All comprise adapted interviews in what purports to be a documentary style, but which in fact uses the interviews as raw material to create monologues, dialogues and simultaneous speaking passages which are modeled on various musical forms - for example, some multi-voice sections have fugue-like aspects.
My impression this time is that none of the programmes are really successful, although all are interesting and worthwhile; also none of them are about solitude - but almost the opposite: they are about living in small, closely-knit and (in some sense) isolated communities - in the Canadian far north, Newfoundland and as a Mennonite (a group of Anabaptists who began as akin to the Amish).
The Idea of North is technically the crudest - and has long documentary like passages which are quite mundane; but it has the best overall dramatic structure, with a somewhat climactic ending featuring a background of Sibelius.
The Late Comers is probably the most interesting, with the best set of 'characters' having some accessible and relevant debates and discussions. The 'basso continuo' of ocean surf sounds throughout, binds it all together. But the programme lacks dramatic shape and just fizzles-out at the end.

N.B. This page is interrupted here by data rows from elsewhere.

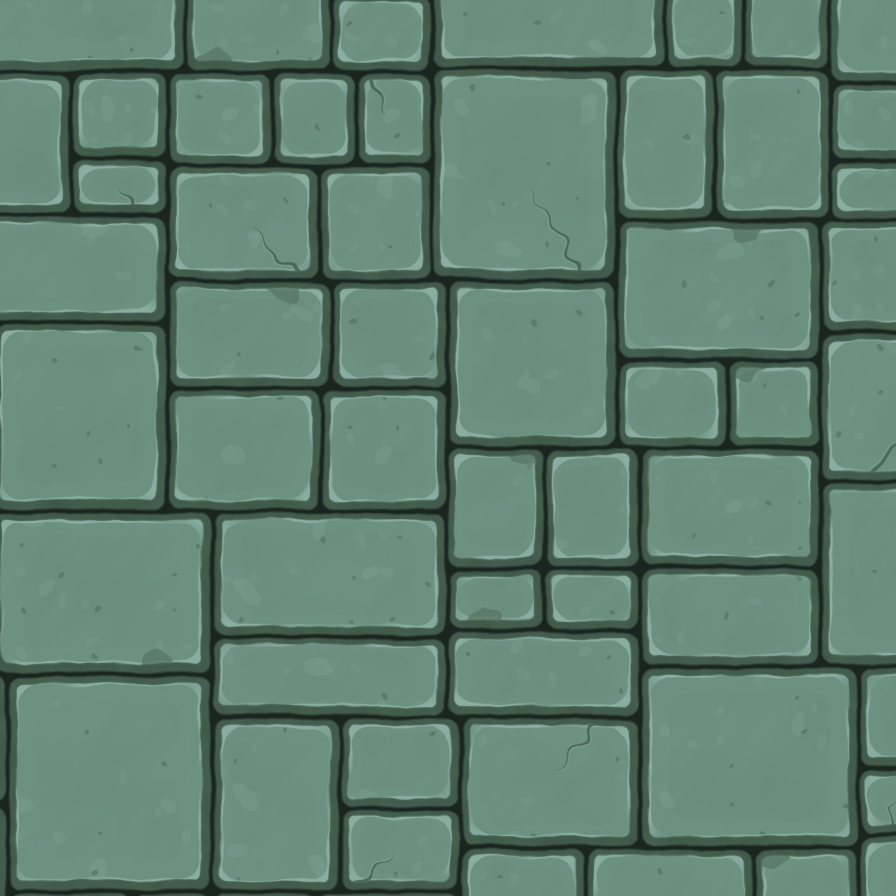
Write a three.js fragment shader that draws this texture.

```glsl
varying vec2 vUv;

const float GRID = 4.3;
const float SOFT = 0.0010;
const vec3 GAP_DARK = vec3(0.10, 0.145, 0.12);
const vec3 GAP_EDGE = vec3(0.19, 0.26, 0.22);
const vec3 RIM = vec3(0.26, 0.36, 0.30);
const vec3 RIM_LIGHT = vec3(0.35, 0.47, 0.40);
const vec3 FACE = vec3(0.42, 0.56, 0.50);
const vec3 HIGHLIGHT = vec3(0.54, 0.68, 0.635);

float hash(vec2 p) {
  return fract(sin(dot(p, vec2(127.1, 311.7))) * 43758.547);
}

vec2 gradient(vec2 cell) {
  float a = 6.2832 * hash(cell);
  return vec2(cos(a), sin(a));
}

float noise(vec2 p) {
  vec2 i = floor(p), f = fract(p), e = vec2(1.0, 0.0);
  vec2 u = f * f * f * (f * (f * 6.0 - 15.0) + 10.0);
  float low = mix(dot(gradient(i), f), dot(gradient(i + e), f - e), u.x);
  float high = mix(dot(gradient(i + e.yx), f - e.yx), dot(gradient(i + 1.0), f - 1.0), u.x);
  return mix(low, high, u.y);
}

vec2 rotate(vec2 p, float a) {
  return vec2(cos(a) * p.x - sin(a) * p.y, sin(a) * p.x + cos(a) * p.y);
}

float cover(float d) { return 1.0 - smoothstep(-SOFT, SOFT, d); }

float roundBox(vec2 p, vec2 halfSize, float radius) {
  float r = min(radius, min(halfSize.x, halfSize.y));
  vec2 q = abs(p) - halfSize + r;
  return length(max(q, 0.0)) + min(max(q.x, q.y), 0.0) - r;
}

// Interlocking cell as (left, bottom, right, top)
float jitter(vec2 corner) { return 0.5 * hash(corner + 3.7) - 0.25; }

vec4 cellRect(vec2 c) {
  float a = jitter(c), b = jitter(c + vec2(1.0, 0.0));
  float d = jitter(c + vec2(0.0, 1.0)), e = jitter(c + 1.0);
  vec4 shift = mod(c.x + c.y, 2.0) < 0.5 ? vec4(a, b, e, d) : vec4(d, a, b, e);
  return (vec4(c, c + 1.0) + shift) / GRID;
}

// Cell around p, split at random into smaller stones
vec4 stoneRect(vec2 p) {
  vec2 home = floor(p * GRID);
  vec4 r = cellRect(home);
  for (int k = 0; k < 9; k++) {
    vec2 step2 = vec2(mod(float(k), 3.0), floor(float(k) / 3.0)) - 1.0;
    vec4 c = cellRect(home + step2);
    if (all(greaterThanEqual(p, c.xy)) && all(lessThan(p, c.zw))) r = c;
  }
  for (int k = 0; k < 3; k++) {
    vec2 size = r.zw - r.xy, seed = r.xy + r.zw + float(k);
    bool splitX = size.x > size.y * mix(0.8, 1.7, hash(seed + 1.3));
    float len = splitX ? size.x : size.y;
    bool keep = max(size.x, size.y) < 0.27 && hash(seed + 5.1) > 0.62;
    if (len < 0.15 || keep) break;
    float cut = mix(0.38, 0.62, hash(seed + 8.9));
    if (splitX) {
      float x = mix(r.x, r.z, cut);
      if (p.x < x) r.z = x; else r.x = x;
    } else {
      float y = mix(r.y, r.w, cut);
      if (p.y < y) r.w = y; else r.y = y;
    }
  }
  return r;
}

// Scattered uneven ovals, one at most per cell
float spots(vec2 p, float grid, float radius, float chance, float seed) {
  vec2 cell = floor(p * grid), id = cell + seed;
  vec2 center = (cell + 0.3 + 0.4 * vec2(hash(id), hash(id + 4.2))) / grid;
  vec2 q = rotate(p - center, 3.14 * hash(id + 9.1)) * vec2(1.0, 1.6);
  float r = radius * mix(0.5, 1.0, hash(id + 2.6));
  float d = length(q) - r * (1.0 + 0.6 * noise(p / radius));
  return cover(d) * step(hash(id + 6.4), chance);
}

void main() {
  vec2 wobble = vec2(noise(vUv * 21.0), noise(vUv * 21.0 + 37.0));
  vec2 p = vUv + 0.0035 * wobble + 0.0008 * noise(vUv * 85.0);
  vec4 rect = stoneRect(p);
  vec2 halfSize = 0.5 * (rect.zw - rect.xy), center = 0.5 * (rect.xy + rect.zw);
  float id = hash(center);
  vec2 q = rotate(p - center, 0.024 * (id - 0.5));

  // Nested outlines: stone, face and core
  float rimWidth = 0.006 + 0.018 * min(halfSize.x, halfSize.y);
  vec2 faceHalf = halfSize - 0.0032 - rimWidth;
  vec2 faceQ = q - vec2(-0.0012, 0.0014);
  float stone = roundBox(q, halfSize - 0.0032, 0.011);
  float face = roundBox(faceQ, faceHalf, 0.007) + 0.0015 * noise(vUv * 45.0 + id * 30.0);
  float core = roundBox(faceQ, faceHalf - 0.0022, 0.02) + 0.0035 * noise(vUv * 24.0 + id * 50.0);

  // Painted face with soft patches and dark pits
  float mottle = noise(vUv * 13.0) + 0.6 * noise(rotate(vUv, 0.7) * vec2(55.0, 18.0));
  vec3 faceColor = FACE * (1.0 + 0.025 * mottle);
  float inner = roundBox(faceQ, faceHalf * 0.8, 0.02) + 0.006 * noise(vUv * 28.0);
  faceColor = mix(faceColor, FACE * 1.025, 0.5 * (1.0 - cover(inner)));
  faceColor = mix(faceColor, HIGHLIGHT, 0.20 * spots(vUv, 13.0, 0.017, 0.3, 11.0));
  faceColor = mix(faceColor, HIGHLIGHT, 0.14 * spots(vUv + 0.03, 27.0, 0.009, 0.25, 47.0));
  faceColor = mix(faceColor, RIM_LIGHT, 0.85 * spots(vUv, 24.0, 0.0045, 0.22, 83.0));

  // Broken bright edge, widest at the corners
  float glint = smoothstep(-0.45, 0.1, noise(vUv * 17.0 + id * 70.0));
  faceColor = mix(faceColor, HIGHLIGHT, glint * (1.0 - cover(core)));

  // Cracks and chips start at a side and point inward
  float side = id < 0.5 ? -1.0 : 1.0;
  vec2 anchor = faceHalf * vec2(side * (0.3 + 0.6 * hash(center + 2.0)), hash(center + 4.0) < 0.5 ? -1.0 : 1.0);
  vec2 inward = normalize(-anchor), away = faceQ - anchor;
  float along = dot(away, inward), reach = 0.85 * length(anchor);
  float across = dot(away, vec2(-inward.y, inward.x)) + 0.018 * noise(vec2(along * 42.0, id * 90.0));
  float taper = 0.0022 * (1.0 - along / reach);
  float damage = hash(center + 7.0);
  if (damage < 0.2 && along < reach) {
    faceColor = mix(faceColor, HIGHLIGHT, 0.35 * cover(abs(across - 0.002) - taper));
    faceColor = mix(faceColor, RIM, 0.8 * cover(abs(across) - taper));
  } else if (damage > 0.88) {
    float chip = length(away * vec2(0.7, 1.0)) - 0.014 + 0.01 * noise(vUv * 55.0);
    faceColor = mix(faceColor, RIM_LIGHT, 0.8 * cover(chip));
  }

  // Layers from the joint up to the face
  float rimTone = smoothstep(-0.1, 0.5, noise(vUv * 30.0 + 19.0));
  vec3 rimColor = RIM * (1.0 + 0.08 * noise(vUv * 40.0));
  rimColor = mix(rimColor, RIM_LIGHT, (0.25 + 0.6 * rimTone) * cover(face - 0.0014));
  vec3 color = mix(GAP_DARK, GAP_EDGE, cover(stone - 0.0014));
  color = mix(color, rimColor, cover(stone));
  color = mix(color, faceColor, cover(face));
  gl_FragColor = vec4(color, 1.0);
}
```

The Quiet in the Land has some of the best, most moving passages - featuring a background of church bells, choirs, a sermon and an effective refrain discussing 'in the world, but not of the world' - but has too much argumentativeness, and discussion about disagreements and the dissenters among Mennonites; and not enough about the classic conditions of isolated, self-sufficient, self-confident Mennonite life. And again the whole thing fizzles-out inconclusively.
What strikes me about the actual theme of these programmes is that:
1. Gould stated clearly that these three radio programmes were the nearest he ever attained (or aspired) to a personal statement of his innermost beliefs - that they were a symbolic spiritual autobiography of some kind. Yet...
2. The actual structure and content of the three programmes (including the choice of people interviewed and their sampled words) seems to indicate that Gould yearned for a technologically simple communal life, with common sense, down-to-earth people.
3. This starkly contradicts Gould's many other explicit pronouncements that he loved most solitude, the cocooning (distancing, safe) effects of technology, and the in general highly individual and eccentric life of a recognized genius musician.
4. In conclusion, the so-called 'Solitude' trilogy indicate that either Gould was a more conflicted and contradictory man than is usually acknowledged - that his world view does not 'hang together' at even the most basic level; or, less radically, that his deepest yearnings contradicted his public persona - and that what he most deeply wanted in his soul, he was prevented from having by the very different nature of his more superficial personality and intellect.
This last interpretation is plausible to me, since it is the human condition that we as mortals wake-up to 'find-ourselves' (that is, we become-aware-of our deepest, our primary selves) as-it-were dwelling inside not just a body but also a 'personality' - and the soul and 'personality' are not integrated.
(At least, they are not integrated during this mortal incarnate life on earth.)
Our souls peep-out through a personality and set of abilities and habits which are, to some extent, arbitrary and alien - and what this superficial self wants and what it does can be (and can become) very different indeed from what the innermost soul aspires to.
Perhaps that is the coded message that Gould left behind in these 'Solitude' programmes - that his genius required the eccentric life of high-tech isolation for which is is a famous advocate'; but that genius is not the deepest level of a man - inside the genius is a soul who usually sees things very differently and wants very different things.